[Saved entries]
========================================================================
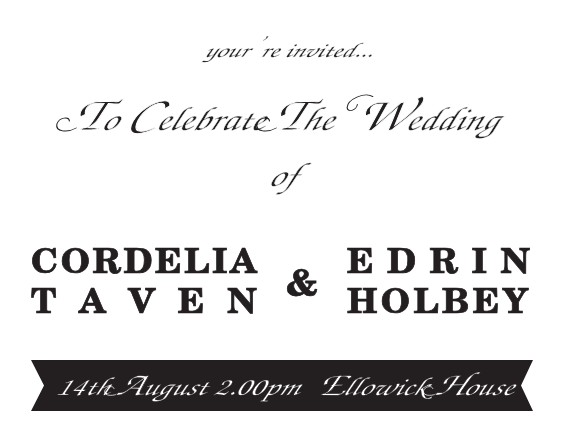
<!DOCTYPE html>
<html lang="en">
<head>
<meta charset="utf-8">
<title>Wedding invitation</title>
<style>
  :root {
    --paper: #ffffff;
    --ink: #231f20;
    --script: "TeX Gyre Chorus", cursive;
    --display: "TeX Gyre Schola", "Noto Serif", serif;
  }
  * { margin: 0; padding: 0; box-sizing: border-box; }
  html, body { width: 563px; height: 442px; overflow: hidden; background: var(--paper); }

  .invitation {
    display: flex;
    flex-direction: column;
    width: 563px;
    height: 442px;
    overflow: hidden;
    color: var(--ink);
  }

  /* A line whose text sits on a baseline set by --baseline */
  .line {
    display: flex;
    align-items: baseline;
    line-height: 0;
    white-space: nowrap;
  }
  .line::before { content: ""; width: 0; height: var(--baseline); }

  .script {
    justify-content: center;
    font-family: var(--script);
    font-weight: 400;
  }
  .script > span {
    transform: translateX(var(--shift, 0)) scaleX(var(--stretch)) skewX(-17deg);
    -webkit-text-stroke: var(--thin) var(--ground, var(--paper));
  }
  .cap { font-size: var(--cap); -webkit-text-stroke-width: var(--cap-thin); }
  .swash {
    width: .02em;
    height: .02em;
    margin-right: -.02em;
    overflow: visible;
    vertical-align: baseline;
    fill: none;
    stroke: currentColor;
    stroke-width: .9;
    stroke-linecap: round;
  }
  .shapes { position: absolute; width: 0; height: 0; }

  .greeting { --baseline: 57px; --stretch: 1.34; --thin: .2px; --shift: 9px; height: 70px; font-size: 21px; }
  .apostrophe { position: relative; top: -9px; padding: 0 2px; }
  .occasion { --baseline: 60px; --stretch: 1.17; --thin: .45px; --cap: 1.45em; --cap-thin: .9px; --shift: 5px; height: 80px; font-size: 34px; }
  .joiner { --baseline: 36px; --stretch: 1.15; --thin: .45px; --shift: 4px; height: 80px; font-size: 34px; }

  .couple {
    display: flex;
    height: 130px;
    padding: 10px 0 0 31px;
    font: 700 35px/0 var(--display);
    font-kerning: none;
    -webkit-text-stroke: .7px var(--ink);
  }
  .person { font: inherit; }
  .person .line { --baseline: 33px; height: 40px; letter-spacing: var(--track); }
  .bride { width: 226px; }
  .groom { width: 184px; }
  .ampersand { --baseline: 56px; justify-content: center; width: 90px; font-size: 38px; }

  .banner {
    --ground: var(--ink);
    --baseline: 35px;
    --stretch: 1.26;
    --thin: .25px;
    --cap: 1.3em;
    --cap-thin: .5px;
    --shift: 4px;
    width: 502px;
    height: 51px;
    margin-left: 31px;
    background: var(--ground);
    color: var(--paper);
    font-size: 26px;
    clip-path: polygon(0 0, 100% 0, 490px 50%, 100% 100%, 0 100%, 13px 50%);
  }
</style>
</head>
<body>
<svg class="shapes" aria-hidden="true">
  <defs>
    <path id="foot-curl" d="M4 -1C-2 4 -13 3 -14 -5C-14 -12 -6 -13 -4 -8"/>
    <path id="head-curl" d="M7 -33C-2 -38 -14 -30 -12 -22C-10 -16 -3 -19 -4 -25"/>
  </defs>
</svg>

<main class="invitation">
  <p class="line script greeting"><span>your<span class="apostrophe">’</span>re invited...</span></p>

  <h1 class="line script occasion"><span><span class="cap"><svg class="swash" viewBox="0 0 1 1" aria-hidden="true"><use href="#foot-curl"/></svg>T</span>o <span class="cap">C</span>elebrate <span class="cap"><svg class="swash" viewBox="0 0 1 1" aria-hidden="true"><use href="#foot-curl"/></svg>T</span>he&nbsp; <span class="cap"><svg class="swash" viewBox="0 0 1 1" aria-hidden="true"><use href="#head-curl"/></svg>W</span>edding</span></h1>

  <p class="line script joiner"><span>of</span></p>

  <section class="couple">
    <h2 class="person bride">
      <span class="line" style="--track: 2.5px">CORDELIA</span>
      <span class="line" style="--track: 22.8px">TAVEN</span>
    </h2>
    <p class="line ampersand">&amp;</p>
    <h2 class="person groom">
      <span class="line" style="--track: 13.4px">EDRIN</span>
      <span class="line" style="--track: 3.4px">HOLBEY</span>
    </h2>
  </section>

  <p class="line script banner"><span>14th <span class="cap"><svg class="swash" viewBox="0 0 1 1" aria-hidden="true"><use href="#foot-curl"/></svg>A</span>ugust 2.00pm&nbsp; <span class="cap">E</span>llowick <span class="cap"><svg class="swash" viewBox="0 0 1 1" aria-hidden="true"><use href="#foot-curl"/></svg>H</span>ouse</span></p>
</main>
</body>
</html>
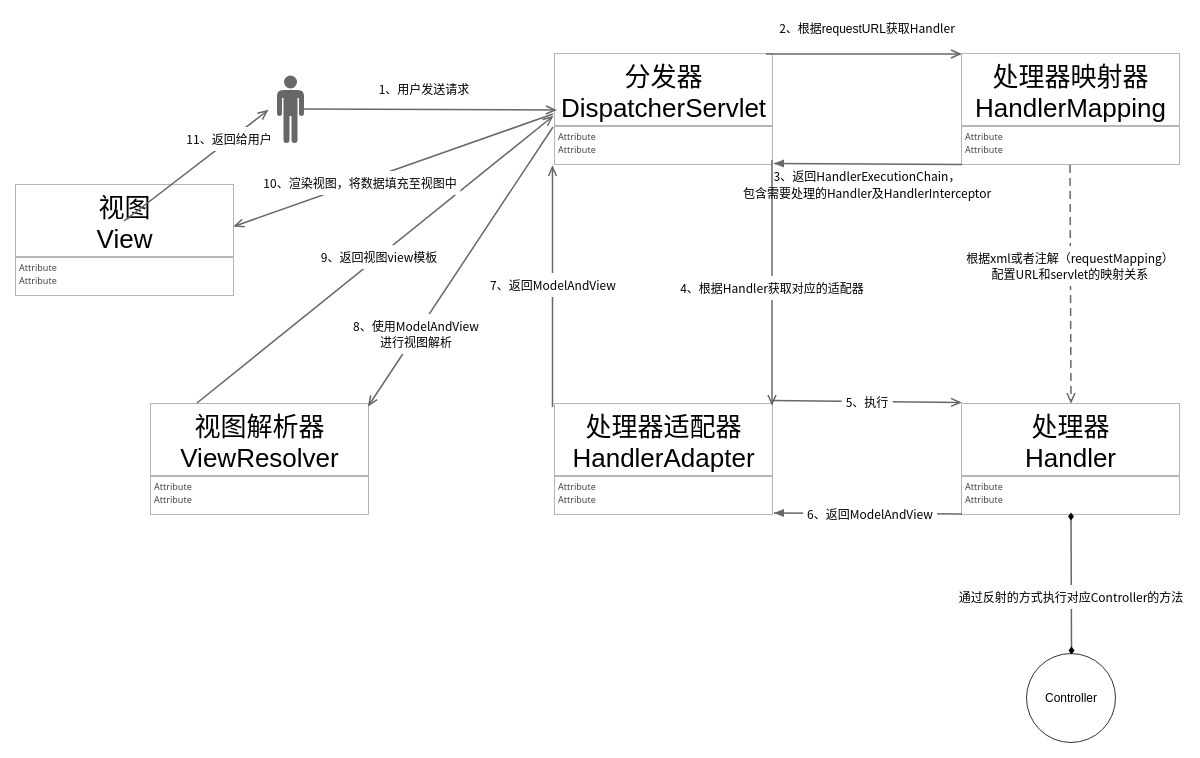
<!DOCTYPE html>
<html lang="zh-CN">
<head>
<meta charset="utf-8">
<title>请求处理流程图</title>
<style>
:root {
  --paper: #fff;
  --ink: #000;
  --line: #666768;
  --border: #b3b7b7;
  --attribute: #464646;
}
* { box-sizing: border-box; margin: 0; }
html, body { width: 1200px; height: 758px; overflow: hidden; background: var(--paper); }
.diagram {
  position: relative; width: 1200px; height: 758px; overflow: hidden;
  color: var(--ink); font: 12px/16px "Noto Sans CJK SC", "Noto Sans", sans-serif;
}
.node {
  position: absolute; width: 219px; height: 112px;
  display: flex; flex-direction: column;
  border: 1.5px solid var(--border); background: var(--paper);
}
.node h2 {
  height: 73px; padding-top: 8px; border-bottom: 2px solid var(--border);
  font: 400 26px/31px "Liberation Sans", "Noto Sans CJK SC", sans-serif;
  text-align: center; white-space: nowrap;
}
.node h2 span { display: block; height: 31px; }
.node ul {
  list-style: none; padding: 3px 0 0 3px; color: var(--attribute);
  font: 9px/13.4px "Noto Sans", sans-serif;
}
.view { left: 15px; top: 184px; }
.dispatcher { left: 554px; top: 53px; }
.mapping { left: 961px; top: 53px; }
.resolver { left: 150px; top: 403px; }
.adapter { left: 554px; top: 403px; }
.handler { left: 961px; top: 403px; }
.controller {
  position: absolute; left: 1026px; top: 653px; width: 90px; height: 90px;
  display: flex; align-items: center; justify-content: center;
  border: 1px solid #333; border-radius: 50%;
  font: 12px/16px "Liberation Sans", sans-serif;
}
.connectors { position: absolute; left: 0; top: 0; }
.flow line { stroke: var(--line); stroke-width: 1.5; }
.open { marker-end: url(#open-arrow); }
.solid { marker-end: url(#solid-arrow); }
.label {
  position: absolute; transform: translate(-50%, -50%);
  padding: 4px; background: var(--paper); text-align: center; white-space: nowrap;
}
.label.clear { background: none; line-height: 17px; }
.latin { font-family: "Liberation Sans", sans-serif; }
</style>
</head>
<body>
<main class="diagram">
  <section class="node view">
    <h2><span>视图</span><span>View</span></h2>
    <ul><li>Attribute</li><li>Attribute</li></ul>
  </section>
  <section class="node dispatcher">
    <h2><span>分发器</span><span>DispatcherServlet</span></h2>
    <ul><li>Attribute</li><li>Attribute</li></ul>
  </section>
  <section class="node mapping">
    <h2><span>处理器映射器</span><span>HandlerMapping</span></h2>
    <ul><li>Attribute</li><li>Attribute</li></ul>
  </section>
  <section class="node resolver">
    <h2><span>视图解析器</span><span>ViewResolver</span></h2>
    <ul><li>Attribute</li><li>Attribute</li></ul>
  </section>
  <section class="node adapter">
    <h2><span>处理器适配器</span><span>HandlerAdapter</span></h2>
    <ul><li>Attribute</li><li>Attribute</li></ul>
  </section>
  <section class="node handler">
    <h2><span>处理器</span><span>Handler</span></h2>
    <ul><li>Attribute</li><li>Attribute</li></ul>
  </section>
  <div class="controller">Controller</div>

  <svg class="connectors" width="1200" height="758" viewBox="0 0 1200 758" aria-hidden="true">
    <defs>
      <marker id="open-arrow" markerUnits="userSpaceOnUse" markerWidth="14" markerHeight="12" refX="11" refY="6" orient="auto">
        <path d="M2 2 11 6 2 10" fill="none" stroke="#666768" stroke-width="1.5"/>
      </marker>
      <marker id="solid-arrow" markerUnits="userSpaceOnUse" markerWidth="12" markerHeight="10" refX="10" refY="5" orient="auto">
        <path d="M0 1 10 5 0 9z" fill="#666768"/>
      </marker>
      <path id="diamond" d="M0-4 3 0 0 4-3 0z"/>
    </defs>
    <g class="flow">
      <line class="open" x1="302" y1="109" x2="555" y2="110"/>
      <line class="open" x1="766" y1="54" x2="960" y2="54"/>
      <line class="solid" x1="962" y1="164.5" x2="774" y2="163.5"/>
      <line class="open" x1="772" y1="160" x2="772" y2="404"/>
      <line class="open" x1="772" y1="400.5" x2="960" y2="402.5"/>
      <line class="solid" x1="962" y1="514" x2="774" y2="513"/>
      <line class="open" x1="552.5" y1="407" x2="552.5" y2="167"/>
      <line class="open" x1="553" y1="127" x2="369" y2="405"/>
      <line class="open" x1="197" y1="403" x2="552" y2="117"/>
      <line class="open" x1="553" y1="114" x2="235" y2="226"/>
      <line class="open" x1="124" y1="221" x2="267" y2="111"/>
      <line class="open" x1="1070" y1="165" x2="1071" y2="402" stroke-dasharray="8 5"/>
      <line x1="1071" y1="516" x2="1071.5" y2="650"/>
    </g>
    <use href="#diamond" x="1071" y="516.5"/>
    <use href="#diamond" x="1071.5" y="650.5"/>
    <g class="user" fill="#666768">
      <circle cx="290.5" cy="82" r="6.5"/>
      <path d="M283 90H298Q304 90 304 96V113Q304 116 301.500 116T299 113V98H297.500V140Q297.500 143 294.500 143T291.500 140V116H289.500V140Q289.500 143 286.500 143T283.500 140V98H282V113Q282 116 279.500 116T277 113V96Q277 90 283 90z"/>
    </g>
  </svg>

  <p class="label" style="left:424px;top:89px">1、用户发送请求</p>
  <p class="label" style="left:867px;top:28px">2、根据<span class="latin">requestURL</span>获取Handler</p>
  <p class="label clear" style="left:867px;top:184px">3、返回HandlerExecutionChain，<br>包含需要处理的Handler及HandlerInterceptor</p>
  <p class="label" style="left:772px;top:288px">4、根据Handler获取对应的适配器</p>
  <p class="label" style="left:867px;top:402px">5、执行</p>
  <p class="label" style="left:870px;top:514px">6、返回ModelAndView</p>
  <p class="label" style="left:553px;top:285px">7、返回ModelAndView</p>
  <p class="label" style="left:416px;top:334px">8、使用ModelAndView<br>进行视图解析</p>
  <p class="label" style="left:379px;top:257px">9、返回视图view模板</p>
  <p class="label" style="left:360px;top:183px">10、渲染视图，将数据填充至视图中</p>
  <p class="label" style="left:229px;top:139px">11、返回给用户</p>
  <p class="label" style="left:1070px;top:266px">根据xml或者注解（requestMapping）<br>配置URL和servlet的映射关系</p>
  <p class="label" style="left:1071px;top:597px">通过反射的方式执行对应Controller的方法</p>
</main>
</body>
</html>
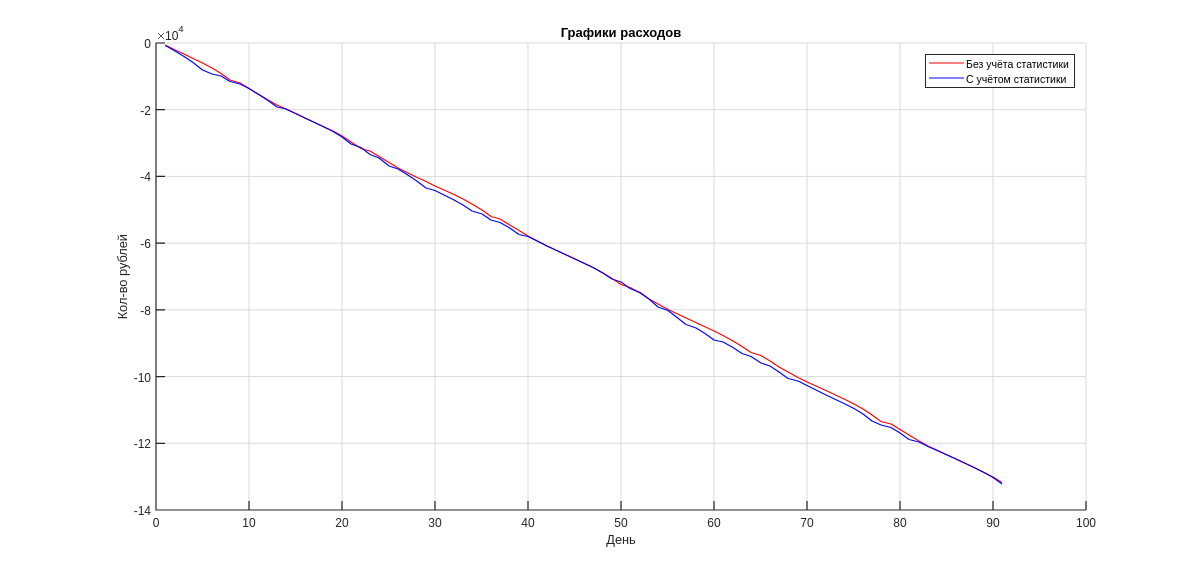
<!DOCTYPE html>
<html lang="ru">
<head>
<meta charset="utf-8">
<title>Графики расходов</title>
<style>
:root {
  --paper: #fff;
  --axis: #262626;
  --grid: #d9d9d9;
  --ink: #000;
  --without-stats: #f00;
  --with-stats: #00f;
}
* { box-sizing: border-box; margin: 0; padding: 0; }
html, body { width: 1200px; height: 573px; overflow: hidden; background: var(--paper); }
body { font-family: "Liberation Sans", Arial, sans-serif; color: var(--axis); }
.chart {
  width: 1200px; height: 573px;
  display: grid;
  grid-template-columns: 115px 16px 25px 930px;
  grid-template-rows: 43px 467px 24px 39px;
}
.chart-title {
  grid-area: 1 / 4; align-self: end; padding-bottom: 3px;
  text-align: center; font-size: 13px; line-height: 15px; color: var(--ink);
}
.exponent {
  grid-area: 1 / 4; align-self: end; justify-self: start;
  display: flex; align-items: flex-end; height: 19px; padding-left: 1px;
  font-size: 12px; line-height: 14px;
}
.exponent sup { align-self: flex-start; font-size: 9.5px; line-height: 10px; }
.times { width: 8px; height: 14px; flex: none; stroke: var(--axis); stroke-width: .8; }
.y-title {
  grid-area: 2 / 2; align-self: center; justify-self: center;
  writing-mode: vertical-rl; transform: rotate(180deg);
  font-size: 12.8px; line-height: 16px; white-space: nowrap;
}
.y-ticks, .x-ticks { display: flex; justify-content: space-between; list-style: none; font-size: 12px; }
.y-ticks { grid-area: 2 / 3; flex-direction: column; text-align: right; padding-right: 5px; margin: 1px 0 -1px; }
.y-ticks li { height: 0; line-height: 0; }
.x-ticks { grid-area: 3 / 4; padding-top: 6px; line-height: 14px; }
.x-ticks li { width: 0; display: flex; justify-content: center; }
.x-title { grid-area: 4 / 4; text-align: center; font-size: 12.8px; line-height: 12px; }
.plot { grid-area: 2 / 4; position: relative; }
.plot > svg { position: absolute; left: 0; top: 0; overflow: visible; fill: none; }
.grid-lines { stroke: var(--grid); }
.axes { stroke: var(--axis); stroke-width: 1.2; }
.series { stroke-width: 1.1; stroke-linejoin: round; }
.without-stats { stroke: var(--without-stats); }
.with-stats { stroke: var(--with-stats); }
.legend {
  position: absolute; left: 769px; top: 11px; width: 150px; height: 34px;
  display: flex; flex-direction: column; justify-content: center;
  background: var(--paper); border: 1px solid var(--axis); list-style: none;
  padding: 1px 0 0 3px;
  font-size: 10.5px; line-height: 15px; color: var(--ink); white-space: nowrap;
}
.legend li { display: flex; align-items: center; gap: 2px; height: 15px; }
.legend svg { width: 35px; height: 2px; flex: none; margin-top: -2px; stroke-width: 1.1; }
</style>
</head>
<body>
<main class="chart">
  <h1 class="chart-title">Графики расходов</h1>
  <p class="exponent"><svg class="times" viewBox="0 0 8 14"><path d="M1 4L7 10M7 4L1 10"/></svg>10<sup>4</sup></p>
  <p class="y-title">Кол-во рублей</p>
  <ol class="y-ticks">
    <li>0</li><li>-2</li><li>-4</li><li>-6</li><li>-8</li><li>-10</li><li>-12</li><li>-14</li>
  </ol>
  <section class="plot">
    <svg width="930" height="467" viewBox="0 0 930 467">
      <path class="grid-lines" d="M93 0V467M186 0V467M279 0V467M372 0V467M465 0V467M558 0V467M651 0V467M744 0V467M837 0V467M930 0V467M0 0H930M0 66.7H930M0 133.4H930M0 200.1H930M0 266.9H930M0 333.6H930M0 400.3H930"/>
      <path class="axes" d="M0 0V467H930M0 0H9M0 66.7H9M0 133.4H9M0 200.1H9M0 266.9H9M0 333.6H9M0 400.3H9M0 467H9M0 467V458M93 467V458M186 467V458M279 467V458M372 467V458M465 467V458M558 467V458M651 467V458M744 467V458M837 467V458M930 467V458"/>
      <polyline class="series without-stats" points="9.3,2 19,7 28,11 37,15.5 46.5,20 56,25 65,30.5 74,37 84,40 93,45.5 102,51 112,57 121,62 130,66 149,75 167,83.5 177,88 186,93 195,99 205,105.5 214,108 223,113.5 233,119.5 242,125 251,129.5 260,134 270,138.5 279,143 298,151.5 307,156 316,161 326,167 335,173.5 344,176 353,181.5 363,187.5 372,193 391,203 419,216 437,224.5 446,229.5 456,235.5 465,241.5 474,244.5 484,250 493,256 502,261 512,266.5 530,275 558,288 567,292.5 577,298 586,303.5 595,309.5 605,312.5 614,318 623,324 632,329 642,334.5 651,339 670,347.5 688,356 698,361 707,366 716,372 725,378.5 735,381 744,386.5 753,392 763,398 772,403 800,416 818,424.5 828,429.5 837,434 846,439.5"/>
      <polyline class="series with-stats" points="9.3,2.5 19,8 28,13.5 37,19.5 46.5,27 56,31 65,33 74,38.5 84,41 93,45.5 102,51 112,57.5 121,64 130,66 149,75 167,83.5 177,88.5 186,94 195,101 205,104.5 214,111.5 223,115 233,123 242,126 251,131.5 260,137.5 270,145 279,147.5 288,152 298,157 307,162 316,168 326,171 335,177 344,179.5 353,184.5 363,191.5 372,193.5 391,203 419,216 437,224.5 446,229.5 456,236 465,239 474,245.5 484,249.5 493,256 502,264 512,267.5 521,274.5 530,281.5 540,285 549,290.5 558,297 567,299 577,304.5 586,310.5 595,313.5 605,320 614,323 623,329 632,335.5 642,338 651,342.5 670,352 688,360.5 698,365.5 707,371 716,378 725,382 735,384.5 744,390 753,396.5 763,399 772,403.5 800,416 818,424.5 828,429.5 837,434.5 846,441"/>
    </svg>
    <ul class="legend">
      <li><svg viewBox="0 0 35 2"><line class="without-stats" x1="0" y1="1" x2="35" y2="1"/></svg>Без учёта статистики</li>
      <li><svg viewBox="0 0 35 2"><line class="with-stats" x1="0" y1="1" x2="35" y2="1"/></svg>С учётом статистики</li>
    </ul>
  </section>
  <ol class="x-ticks">
    <li>0</li><li>10</li><li>20</li><li>30</li><li>40</li><li>50</li><li>60</li><li>70</li><li>80</li><li>90</li><li>100</li>
  </ol>
  <p class="x-title">День</p>
</main>
</body>
</html>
========================================================================
What you have to do: Write out each line above with the word "axis".

Expected output:
  --axis: #262626;
body { font-family: "Liberation Sans", Arial, sans-serif; color: var(--axis); }
.times { width: 8px; height: 14px; flex: none; stroke: var(--axis); stroke-width: .8; }
.axes { stroke: var(--axis); stroke-width: 1.2; }
  background: var(--paper); border: 1px solid var(--axis); list-style: none;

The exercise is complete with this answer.